# DATA

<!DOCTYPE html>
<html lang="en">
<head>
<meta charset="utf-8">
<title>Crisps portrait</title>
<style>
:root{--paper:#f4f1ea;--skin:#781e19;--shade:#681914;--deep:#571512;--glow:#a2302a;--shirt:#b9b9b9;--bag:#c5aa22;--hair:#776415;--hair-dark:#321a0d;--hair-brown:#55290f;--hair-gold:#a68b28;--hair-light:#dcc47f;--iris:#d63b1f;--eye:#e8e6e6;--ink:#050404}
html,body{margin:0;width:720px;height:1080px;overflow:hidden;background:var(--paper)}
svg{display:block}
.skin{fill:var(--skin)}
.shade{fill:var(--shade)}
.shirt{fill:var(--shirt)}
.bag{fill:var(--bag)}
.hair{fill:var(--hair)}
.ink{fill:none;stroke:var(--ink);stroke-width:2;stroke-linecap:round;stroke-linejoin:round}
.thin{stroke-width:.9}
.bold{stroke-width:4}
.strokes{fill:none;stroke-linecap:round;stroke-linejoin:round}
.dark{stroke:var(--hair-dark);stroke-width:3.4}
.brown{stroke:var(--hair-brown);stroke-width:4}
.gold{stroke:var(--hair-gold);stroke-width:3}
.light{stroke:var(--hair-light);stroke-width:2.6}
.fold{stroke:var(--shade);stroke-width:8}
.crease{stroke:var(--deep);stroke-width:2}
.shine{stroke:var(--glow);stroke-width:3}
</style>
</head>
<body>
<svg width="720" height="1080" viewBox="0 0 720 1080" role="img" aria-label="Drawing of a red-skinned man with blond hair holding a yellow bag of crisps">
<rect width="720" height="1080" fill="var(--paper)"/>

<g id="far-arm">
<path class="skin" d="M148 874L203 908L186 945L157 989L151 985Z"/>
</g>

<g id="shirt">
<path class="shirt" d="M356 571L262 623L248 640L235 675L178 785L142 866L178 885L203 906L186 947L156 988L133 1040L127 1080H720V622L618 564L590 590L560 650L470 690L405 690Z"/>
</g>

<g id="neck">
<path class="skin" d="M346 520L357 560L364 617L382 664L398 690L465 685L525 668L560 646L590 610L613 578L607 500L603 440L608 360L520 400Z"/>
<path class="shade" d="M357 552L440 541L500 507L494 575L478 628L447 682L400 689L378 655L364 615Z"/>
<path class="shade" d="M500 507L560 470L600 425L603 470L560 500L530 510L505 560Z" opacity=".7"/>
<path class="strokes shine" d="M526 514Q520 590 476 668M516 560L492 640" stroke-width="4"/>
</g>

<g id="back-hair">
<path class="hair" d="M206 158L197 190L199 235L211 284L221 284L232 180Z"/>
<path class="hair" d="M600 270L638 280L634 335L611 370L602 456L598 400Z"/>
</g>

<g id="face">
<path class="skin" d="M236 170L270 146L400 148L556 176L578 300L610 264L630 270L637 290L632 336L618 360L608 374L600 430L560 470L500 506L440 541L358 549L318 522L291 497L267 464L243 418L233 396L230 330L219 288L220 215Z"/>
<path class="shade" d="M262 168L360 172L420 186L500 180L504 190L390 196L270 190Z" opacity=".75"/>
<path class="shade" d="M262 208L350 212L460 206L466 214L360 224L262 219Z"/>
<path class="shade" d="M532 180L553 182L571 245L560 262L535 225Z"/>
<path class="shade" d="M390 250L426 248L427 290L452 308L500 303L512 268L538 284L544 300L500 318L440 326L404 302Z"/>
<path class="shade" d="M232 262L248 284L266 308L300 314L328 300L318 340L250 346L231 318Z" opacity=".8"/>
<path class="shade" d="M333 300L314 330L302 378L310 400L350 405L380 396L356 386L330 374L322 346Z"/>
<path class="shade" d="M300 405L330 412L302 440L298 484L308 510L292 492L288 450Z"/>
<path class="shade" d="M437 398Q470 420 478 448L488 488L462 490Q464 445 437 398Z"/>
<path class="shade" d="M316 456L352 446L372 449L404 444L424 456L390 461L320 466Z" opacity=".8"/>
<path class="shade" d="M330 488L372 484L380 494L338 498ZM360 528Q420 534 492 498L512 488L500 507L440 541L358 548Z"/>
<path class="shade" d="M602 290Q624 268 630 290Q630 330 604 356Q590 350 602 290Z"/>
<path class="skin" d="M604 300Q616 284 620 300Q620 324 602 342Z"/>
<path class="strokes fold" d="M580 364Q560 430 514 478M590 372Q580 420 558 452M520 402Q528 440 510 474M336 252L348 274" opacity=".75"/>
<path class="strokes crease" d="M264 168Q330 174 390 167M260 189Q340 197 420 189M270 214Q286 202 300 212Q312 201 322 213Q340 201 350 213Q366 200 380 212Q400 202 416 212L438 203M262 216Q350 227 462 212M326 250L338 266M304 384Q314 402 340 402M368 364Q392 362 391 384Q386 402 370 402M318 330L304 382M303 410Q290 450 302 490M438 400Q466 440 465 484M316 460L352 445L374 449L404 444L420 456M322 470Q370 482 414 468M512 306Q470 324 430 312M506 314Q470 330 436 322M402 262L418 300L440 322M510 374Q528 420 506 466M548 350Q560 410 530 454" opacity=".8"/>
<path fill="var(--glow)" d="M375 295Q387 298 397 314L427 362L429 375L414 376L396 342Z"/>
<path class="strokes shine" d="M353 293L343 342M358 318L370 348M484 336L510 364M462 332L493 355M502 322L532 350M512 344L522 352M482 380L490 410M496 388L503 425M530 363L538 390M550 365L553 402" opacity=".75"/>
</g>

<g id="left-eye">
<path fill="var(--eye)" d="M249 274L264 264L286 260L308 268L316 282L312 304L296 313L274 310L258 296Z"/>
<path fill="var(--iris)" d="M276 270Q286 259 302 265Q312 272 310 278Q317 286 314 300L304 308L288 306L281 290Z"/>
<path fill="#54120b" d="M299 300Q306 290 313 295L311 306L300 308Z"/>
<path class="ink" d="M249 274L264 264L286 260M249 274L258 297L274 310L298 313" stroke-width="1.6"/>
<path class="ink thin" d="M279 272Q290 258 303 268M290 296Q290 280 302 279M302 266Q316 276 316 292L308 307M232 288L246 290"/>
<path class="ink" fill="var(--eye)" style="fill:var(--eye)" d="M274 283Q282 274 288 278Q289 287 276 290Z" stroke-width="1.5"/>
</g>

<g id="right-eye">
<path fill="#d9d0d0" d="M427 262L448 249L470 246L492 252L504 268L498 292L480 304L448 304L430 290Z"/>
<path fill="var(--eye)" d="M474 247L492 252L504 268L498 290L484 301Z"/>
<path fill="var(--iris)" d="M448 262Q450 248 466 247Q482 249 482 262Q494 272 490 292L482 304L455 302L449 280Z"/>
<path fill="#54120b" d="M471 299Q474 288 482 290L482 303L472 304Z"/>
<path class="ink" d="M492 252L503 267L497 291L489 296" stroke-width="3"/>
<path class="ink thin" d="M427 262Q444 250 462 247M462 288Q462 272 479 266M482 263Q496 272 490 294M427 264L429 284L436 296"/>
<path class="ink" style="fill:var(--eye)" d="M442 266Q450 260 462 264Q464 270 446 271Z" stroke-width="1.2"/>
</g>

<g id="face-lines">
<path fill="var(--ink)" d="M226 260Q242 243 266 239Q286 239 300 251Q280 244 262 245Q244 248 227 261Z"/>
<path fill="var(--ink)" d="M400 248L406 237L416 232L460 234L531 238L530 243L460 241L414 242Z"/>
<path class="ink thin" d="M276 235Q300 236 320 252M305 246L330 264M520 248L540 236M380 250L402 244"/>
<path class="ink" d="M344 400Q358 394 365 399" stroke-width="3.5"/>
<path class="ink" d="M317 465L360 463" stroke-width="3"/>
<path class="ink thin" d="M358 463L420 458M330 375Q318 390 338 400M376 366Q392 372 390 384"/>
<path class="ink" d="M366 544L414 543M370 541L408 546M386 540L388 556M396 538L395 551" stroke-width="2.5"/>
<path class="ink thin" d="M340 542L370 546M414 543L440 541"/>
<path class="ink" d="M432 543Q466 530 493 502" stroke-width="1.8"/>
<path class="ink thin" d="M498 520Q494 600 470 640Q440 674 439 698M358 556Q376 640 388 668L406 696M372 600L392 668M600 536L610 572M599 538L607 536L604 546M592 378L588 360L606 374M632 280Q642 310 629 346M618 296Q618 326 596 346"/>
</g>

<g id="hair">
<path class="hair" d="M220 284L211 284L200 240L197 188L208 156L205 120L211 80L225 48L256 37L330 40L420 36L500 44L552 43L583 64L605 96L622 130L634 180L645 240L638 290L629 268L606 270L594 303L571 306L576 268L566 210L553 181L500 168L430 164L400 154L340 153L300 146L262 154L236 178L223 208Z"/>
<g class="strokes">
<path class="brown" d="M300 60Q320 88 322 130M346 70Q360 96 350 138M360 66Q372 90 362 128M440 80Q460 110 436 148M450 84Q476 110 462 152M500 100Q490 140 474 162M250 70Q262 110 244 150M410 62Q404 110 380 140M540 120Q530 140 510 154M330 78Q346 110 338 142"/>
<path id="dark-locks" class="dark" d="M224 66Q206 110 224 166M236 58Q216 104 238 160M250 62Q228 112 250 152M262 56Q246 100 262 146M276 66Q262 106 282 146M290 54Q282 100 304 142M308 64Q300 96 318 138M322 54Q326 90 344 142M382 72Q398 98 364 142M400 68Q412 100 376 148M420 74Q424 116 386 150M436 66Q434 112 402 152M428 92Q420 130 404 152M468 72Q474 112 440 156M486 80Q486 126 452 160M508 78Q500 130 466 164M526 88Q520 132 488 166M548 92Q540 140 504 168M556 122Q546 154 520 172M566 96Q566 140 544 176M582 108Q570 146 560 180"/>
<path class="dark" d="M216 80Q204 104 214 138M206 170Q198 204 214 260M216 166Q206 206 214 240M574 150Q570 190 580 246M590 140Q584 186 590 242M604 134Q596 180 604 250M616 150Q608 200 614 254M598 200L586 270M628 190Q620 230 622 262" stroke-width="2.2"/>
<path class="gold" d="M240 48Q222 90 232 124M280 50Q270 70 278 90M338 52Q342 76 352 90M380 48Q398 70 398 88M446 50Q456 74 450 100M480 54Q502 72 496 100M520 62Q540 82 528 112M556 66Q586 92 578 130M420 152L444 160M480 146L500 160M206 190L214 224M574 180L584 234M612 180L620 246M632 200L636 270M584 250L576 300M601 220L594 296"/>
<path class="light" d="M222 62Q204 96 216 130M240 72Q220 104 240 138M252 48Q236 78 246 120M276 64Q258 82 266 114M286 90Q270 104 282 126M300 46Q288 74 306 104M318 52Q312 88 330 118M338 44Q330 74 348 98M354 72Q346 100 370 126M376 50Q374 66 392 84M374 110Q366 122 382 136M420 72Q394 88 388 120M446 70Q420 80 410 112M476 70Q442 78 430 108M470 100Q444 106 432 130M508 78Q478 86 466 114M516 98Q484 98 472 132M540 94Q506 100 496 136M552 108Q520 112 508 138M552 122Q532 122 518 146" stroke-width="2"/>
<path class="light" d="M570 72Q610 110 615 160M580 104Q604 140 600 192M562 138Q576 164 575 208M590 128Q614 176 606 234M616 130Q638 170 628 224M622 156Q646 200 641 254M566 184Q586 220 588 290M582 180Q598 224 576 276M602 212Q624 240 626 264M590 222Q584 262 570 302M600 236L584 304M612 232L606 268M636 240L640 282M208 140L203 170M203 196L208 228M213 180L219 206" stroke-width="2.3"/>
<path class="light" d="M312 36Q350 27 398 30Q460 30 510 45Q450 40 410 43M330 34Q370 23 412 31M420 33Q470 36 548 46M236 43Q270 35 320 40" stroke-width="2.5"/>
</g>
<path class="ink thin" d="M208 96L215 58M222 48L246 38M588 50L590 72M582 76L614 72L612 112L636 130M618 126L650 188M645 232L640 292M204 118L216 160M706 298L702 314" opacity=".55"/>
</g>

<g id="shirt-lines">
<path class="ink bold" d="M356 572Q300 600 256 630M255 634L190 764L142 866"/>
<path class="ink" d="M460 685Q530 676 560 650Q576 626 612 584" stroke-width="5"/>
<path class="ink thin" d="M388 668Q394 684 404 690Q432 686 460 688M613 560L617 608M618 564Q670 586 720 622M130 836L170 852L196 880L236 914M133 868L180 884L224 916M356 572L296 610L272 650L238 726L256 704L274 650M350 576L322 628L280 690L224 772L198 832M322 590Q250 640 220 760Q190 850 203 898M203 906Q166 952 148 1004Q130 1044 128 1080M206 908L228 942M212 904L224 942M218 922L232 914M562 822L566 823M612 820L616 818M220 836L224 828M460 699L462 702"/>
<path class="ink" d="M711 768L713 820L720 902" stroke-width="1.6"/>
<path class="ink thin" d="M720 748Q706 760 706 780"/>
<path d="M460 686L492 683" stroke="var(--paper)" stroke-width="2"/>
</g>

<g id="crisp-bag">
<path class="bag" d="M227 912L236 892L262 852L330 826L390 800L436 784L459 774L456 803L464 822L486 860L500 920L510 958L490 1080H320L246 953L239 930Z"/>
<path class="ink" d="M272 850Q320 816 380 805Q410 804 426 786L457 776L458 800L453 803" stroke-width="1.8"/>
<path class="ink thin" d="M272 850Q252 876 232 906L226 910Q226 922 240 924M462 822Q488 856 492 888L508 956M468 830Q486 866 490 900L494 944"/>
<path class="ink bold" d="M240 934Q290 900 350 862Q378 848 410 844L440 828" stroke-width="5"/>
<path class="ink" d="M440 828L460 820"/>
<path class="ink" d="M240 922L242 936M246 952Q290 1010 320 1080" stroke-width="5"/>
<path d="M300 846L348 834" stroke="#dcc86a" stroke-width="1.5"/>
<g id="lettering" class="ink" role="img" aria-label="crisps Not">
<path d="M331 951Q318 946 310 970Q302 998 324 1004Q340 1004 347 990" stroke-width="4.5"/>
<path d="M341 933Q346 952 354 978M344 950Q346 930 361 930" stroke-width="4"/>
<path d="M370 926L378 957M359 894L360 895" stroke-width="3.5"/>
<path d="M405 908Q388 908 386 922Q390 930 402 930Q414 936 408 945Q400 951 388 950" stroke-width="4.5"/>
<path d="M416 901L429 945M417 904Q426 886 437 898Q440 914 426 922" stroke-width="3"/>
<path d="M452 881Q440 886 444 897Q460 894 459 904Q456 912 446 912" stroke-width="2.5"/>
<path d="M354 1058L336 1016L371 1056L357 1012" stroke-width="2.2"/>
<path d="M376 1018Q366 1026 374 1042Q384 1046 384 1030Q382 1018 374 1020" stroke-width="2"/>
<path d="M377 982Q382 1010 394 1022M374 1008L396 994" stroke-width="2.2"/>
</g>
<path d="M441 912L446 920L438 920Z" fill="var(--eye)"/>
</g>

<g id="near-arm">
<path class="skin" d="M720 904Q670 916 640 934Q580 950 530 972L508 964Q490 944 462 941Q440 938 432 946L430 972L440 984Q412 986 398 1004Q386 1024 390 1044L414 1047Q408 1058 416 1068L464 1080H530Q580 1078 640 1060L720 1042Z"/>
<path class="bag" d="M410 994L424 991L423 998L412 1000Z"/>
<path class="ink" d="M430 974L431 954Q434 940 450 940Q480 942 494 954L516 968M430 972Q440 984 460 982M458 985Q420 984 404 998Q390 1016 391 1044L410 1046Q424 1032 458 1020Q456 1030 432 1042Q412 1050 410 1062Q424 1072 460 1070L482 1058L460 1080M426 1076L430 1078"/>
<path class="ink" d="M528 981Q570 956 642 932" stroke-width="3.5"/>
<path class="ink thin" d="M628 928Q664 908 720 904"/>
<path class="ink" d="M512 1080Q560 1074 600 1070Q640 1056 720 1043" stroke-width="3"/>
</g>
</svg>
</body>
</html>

# WHAT YOU SHOULD DO
Every line of the material above that has the string "height" needs pulling out.

# EXPECTED OUTPUT
html,body{margin:0;width:720px;height:1080px;overflow:hidden;background:var(--paper)}
<svg width="720" height="1080" viewBox="0 0 720 1080" role="img" aria-label="Drawing of a red-skinned man with blond hair holding a yellow bag of crisps">
<rect width="720" height="1080" fill="var(--paper)"/>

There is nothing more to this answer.